The task => Your answer should be every line of the entries that has the string "transform" in it.

Source texts of formatted documents =>
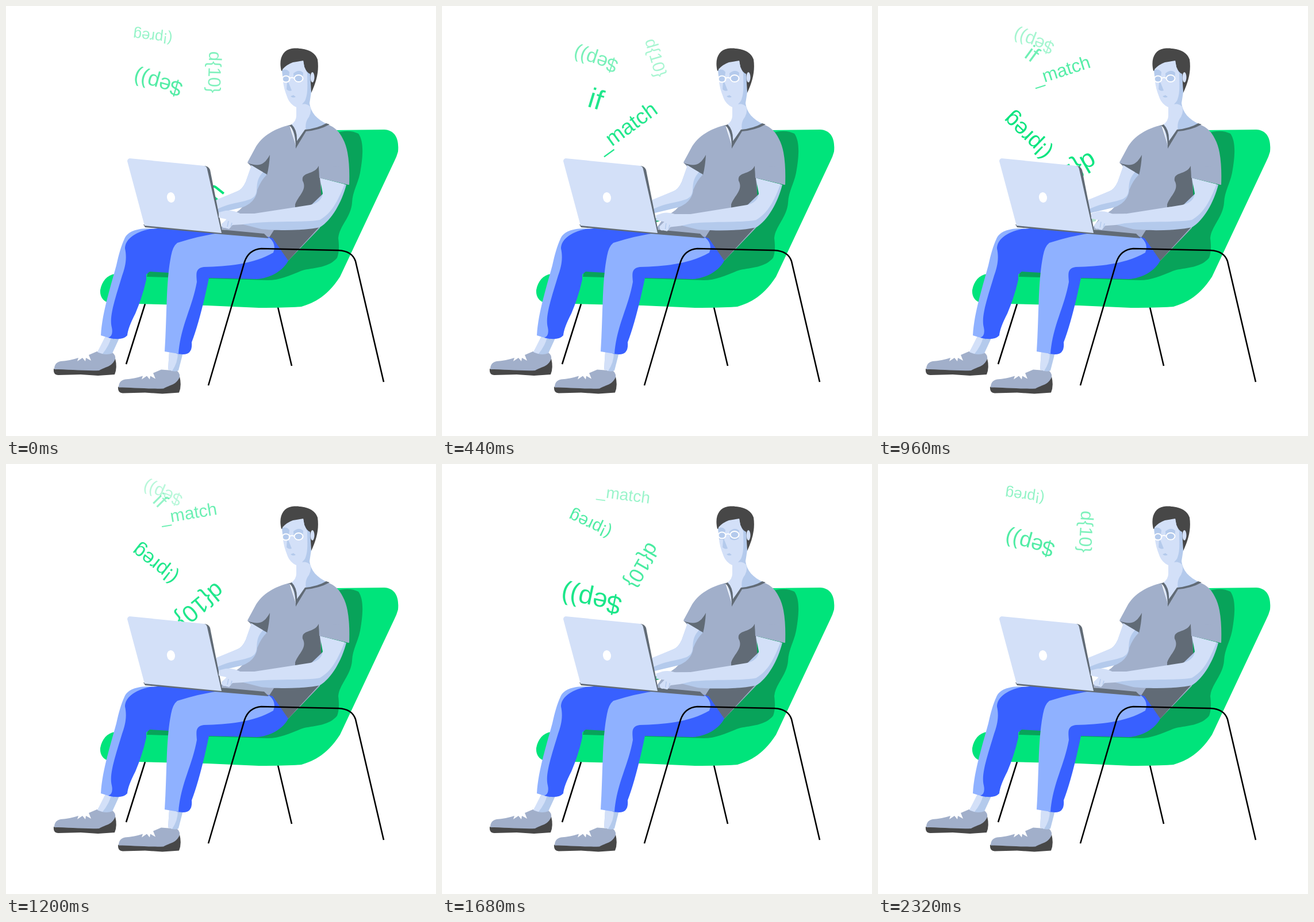
These frames come from a looping animation (748x748 px, 2.36 s). An HTML page:

```html
<!DOCTYPE html>
<html lang="en">
<head>
<meta charset="utf-8">
<title>Coding in a chair</title>
<style>
html, body { margin: 0; height: 100%; overflow: hidden; background: #fff; }
svg { display: block; width: 100vw; height: 100vh; }
text { font-family: "Liberation Sans", Arial, sans-serif; text-anchor: middle; fill: #00e47b; }
.green { fill: #00e47b; }
.shade { fill: #08a35a; }
.skin { fill: #d3e0f8; }
.skin2 { fill: #b4caec; }
.cloth { fill: #a1afca; }
.cloth2 { fill: #616b76; }
.pants { fill: #8fb1ff; }
.pants2 { fill: #3860ff; }
.dark { fill: #474747; }
.frame { fill: none; stroke: #000; stroke-width: 2.6; }
</style>
</head>
<body>
<svg viewBox="0 0 748 748">
  <path class="frame" d="M242 518L209 623M473 524L497 626"/>
  <path class="green" d="M570 216L658 215C677 216 684 231 682 253Q680 261 676 269L581 471C560 503 540 515 514 523Q490 525 440 525L350 521L185 517C169 516 163 506 164 494C167 478 176 468 190 466L300 458L500 400Z"/>
  <path class="shade" d="M570 222C590 216 602 217 613 222C623 236 621 262 616 290C612 310 603 322 602 342C600 368 580 382 578 404C580 420 579 430 576 438C562 455 538 455 519 459C500 465 480 477 455 477L350 474L245 471L247 462L300 455L480 400Z"/>

  <g id="words"></g>

  <!-- head and neck -->
  <path class="dark" d="M479 113C474 92 481 77 497 74C517 72 537 77 542 93C545 113 540 132 531 151L524 150L516 98Z"/>
  <path class="skin2" d="M517 95L519 106Q523 116 529 118L531 150L528 169C530 185 540 197 560 206L522 217L510 200L514 120Z"/>
  <path class="skin" d="M481 110Q488 102 499 98L517 95L519 106L524 117C524 136 526 152 520 165L515 171Q523 169 529 175Q532 184 527 193C520 202 521 211 522 218L505 247L495 207Q506 201 505 188V176C498 173 492 167 489 158Q483 143 482 131Z"/>
  <ellipse class="skin" cx="533" cy="124" rx="3.5" ry="9"/>
  <path class="skin2" d="M480 112Q488 108 493 115L491 132L497 147Q492 149 488 145L489 132L482 131ZM500 117Q510 109 517 116L516 130Q508 135 501 130ZM495 157L500 155L504 158Q499 161 495 157Z"/>
  <g id="glasses" fill="none" stroke="#fff" stroke-width="2">
    <ellipse cx="487" cy="127" rx="6.5" ry="5.5"/>
    <ellipse cx="509" cy="126" rx="7.5" ry="6"/>
    <path d="M493 126Q497 123 502 126"/>
  </g>

  <!-- shirt -->
  <path class="cloth" d="M493 207C469 213 445 225 433 248L420 272L440 296L426 335L406 355L384 371L372 388L460 404L491 443L546 386L548 299L597 311C598 285 597 250 586 231Q577 212 559 206L522 217L505 246Z"/>
  <path class="cloth2" d="M459 259C449 277 440 280 420 273L454 294Q458 278 459 259ZM544 278C537 294 513 288 516 304C525 320 507 331 503 345V352L550 348L546 299ZM547 382L491 443L457 404L466 390Z"/>
  <path class="cloth2" d="M489 209L497 206Q507 216 506 235L520 215Q542 213 557 204L563 206Q545 216 522 218L504 248Q504 217 493 208Z"/>

  <!-- far arm -->
  <path class="skin2" d="M427 278L454 293Q443 304 437 320C436 335 424 347 408 351L366 361V338L403 322Q411 319 417 306Z"/>
  <path class="skin" d="M427 277L447 289C431 306 440 321 433 330C425 342 395 339 366 354V337L403 322Q411 319 417 306Z"/>

  <!-- trousers, ankles, shoes -->
  <g id="shoe">
    <path class="dark" d="M83 631Q82 642 91 642L130 641L160 643L189 641Q194 629 190 613L150 626Z"/>
    <path class="cloth" d="M84 632Q84 620 95 618Q111 617 126 612L124 618L133 612L138 618L139 612L148 617L144 607L158 601L185 603Q191 607 190 614C184 628 174 627 162 634C140 635 105 632 84 632Z"/>
  </g>
  <use href="#shoe" x="112" y="31.5"/>
  <path class="skin2" d="M175 574L159 602Q173 609 185 604L197 578Z"/>
  <path class="skin" d="M173 574L159 602L168 605Q180 590 183 576Z"/>
  <path class="skin2" d="M284 601L282 632Q293 638 300 634L308 603Z"/>
  <path class="skin" d="M284 601L282 632L289 635Q299 620 299 603Z"/>
  <path class="pants" d="M245 387C222 388 211 394 206 405C200 418 196 433 192 451C180 495 167 535 165 573L188 580L230 460L300 390Z"/>
  <path class="pants2" d="M250 388C222 394 207 407 207 422C211 440 207 455 202 469C190 509 179 540 184 559Q187 574 178 577Q202 583 211 573Q212 560 225 535Q238 504 244 476V467L250 462L300 465L400 400L370 390L300 384Z"/>
  <path class="pants2" d="M450 400L464 404L491 443C482 461 458 474 436 475L353 473C346 508 334 557 323 585Q325 606 308 606L297 605L330 450Z"/>
  <path class="pants" d="M298 412Q335 400 376 394L458 403Q471 414 465 429C431 449 385 453 344 454C329 456 331 466 332 480C324 525 304 555 300 605L276 601C280 540 278 480 287 435Q290 418 298 412Z"/>

  <!-- laptop -->
  <path id="gap" class="shade" d="M370 370L380 367L379 374L373 376Z"/>
  <path class="cloth2" d="M239 380L375 389L449 396L457 404L374 397L242 385ZM344 278Q352 278 355 285L377 396L371 396Z"/>
  <path class="skin" d="M215 265L345 278Q349 279 350 284L375 395L241 382L211 270Q211 266 215 265Z"/>
  <ellipse cx="287" cy="333" rx="7" ry="9" fill="#fff" transform="rotate(-10 287 333)"/>

  <!-- near arm -->
  <g id="arm">
    <path class="skin2" d="M548 300L592 311C584 342 566 373 546 385C518 391 470 391 444 388L405 378L430 364L529 348L552 326Z"/>
    <path class="skin" d="M546 299L589 310C577 339 568 359 546 372C520 377 470 373 425 378L405 380L402 361L432 361L529 346Q549 342 551 326Z"/>
  </g>
  <g id="hand">
    <path class="skin" d="M430 361L411 363Q396 354 382 356L370 359V368L384 371L375 379Q375 387 381 386L388 388L394 381L412 380L430 377Z"/>
    <path d="M387 374L385 384M393 377L391 384" fill="none" stroke="#b4caec" stroke-width="1.5"/>
  </g>
  <path class="cloth" d="M544 278L545 299L596 311L594 280Z"/>
  <path class="frame" d="M352 660L415 445Q422 424 444 422L578 425Q602 426 608 444L657 654"/>
</svg>
<script>
const LOOP = 2360;
const byId = id => document.getElementById(id);
const clamp01 = v => Math.max(0, Math.min(1, v));

// Pairs are [value, rate per ms] at time ref; y and size are [rest, extra], the extra decaying.
const words = [
  { label: 'if', start: -120, end: 1440, ref: 440, decay: .00152, x: [267, 0], y: [19, 146], turn: [17, .037], size: [30, 19], alpha: [.87, -.0006] },
  { label: '(!preg', start: 600, end: 2480, ref: 1200, decay: .00115, x: [260, -.004], y: [9, 164], turn: [218, -.027], size: [23.2, 11.5], alpha: [.87, -.0004] },
  { label: '_match', start: -160, end: 2040, ref: 440, decay: .00138, x: [322, -.005], y: [20, 193], turn: [-36, .035], size: [26.3, 11], alpha: [.86, -.00038] },
  { label: 'd{10}', start: 560, end: 3300, ref: 1200, decay: .00082, x: [336, .0215], y: [34, 210], turn: [140, -.0415], size: [25, 16], alpha: [.87, -.00033] },
  { label: '$ep))', start: 1380, end: 3840, ref: 1680, decay: .00086, x: [260, .0068], y: [4, 230], turn: [192, .0055], size: [26.5, 19], alpha: [.89, -.00033] }
];

function addText(label) {
  const node = document.createElementNS('http://www.w3.org/2000/svg', 'text');
  node.textContent = label;
  byId('words').append(node);
  return node;
}
// Long-lived words overlap their own next run, so each has two copies.
for (const word of words) word.nodes = [addText(word.label), addText(word.label)];

function drawWord(word, node, age) {
  const dt = word.start + age - word.ref;
  const fade = Math.exp(-word.decay * dt);
  const linear = ([value, rate]) => value + rate * dt;
  const decaying = ([rest, extra]) => rest + extra * fade;
  const size = decaying(word.size) * clamp01(age / 150);
  node.style.display = age < word.end - word.start ? '' : 'none';
  node.style.fontSize = size + 'px';
  node.setAttribute('opacity', clamp01(linear(word.alpha)));
  node.setAttribute('y', size * .28);
  node.setAttribute('transform', `translate(${linear(word.x)} ${decaying(word.y)}) rotate(${linear(word.turn)})`);
}

function draw(now) {
  const t = now % LOOP;
  for (const word of words) {
    const age = (t - word.start + LOOP) % LOOP;
    word.nodes.forEach((node, run) => drawWord(word, node, age + run * LOOP));
  }
  const press = Math.sin(Math.PI * t / (LOOP / 2)) ** 2;
  byId('arm').setAttribute('transform', `rotate(${-.4 * press} 580 310)`);
  byId('hand').setAttribute('transform', `translate(${3 * press} ${2 * press}) rotate(${-4 * press} 425 370)`);
  byId('gap').setAttribute('opacity', press);
  const lift = clamp01((t - 1400) / 160) - clamp01((t - 2200) / 130);
  byId('glasses').setAttribute('transform', `translate(0 ${-3 * lift})`);
}

const begin = performance.now();
function tick() {
  draw(performance.now() - begin);
  requestAnimationFrame(tick);
}
tick();
</script>
</body>
</html>
```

Answer =>
  <ellipse cx="287" cy="333" rx="7" ry="9" fill="#fff" transform="rotate(-10 287 333)"/>
  node.setAttribute('transform', `translate(${linear(word.x)} ${decaying(word.y)}) rotate(${linear(word.turn)})`);
  byId('arm').setAttribute('transform', `rotate(${-.4 * press} 580 310)`);
  byId('hand').setAttribute('transform', `translate(${3 * press} ${2 * press}) rotate(${-4 * press} 425 370)`);
  byId('glasses').setAttribute('transform', `translate(0 ${-3 * lift})`);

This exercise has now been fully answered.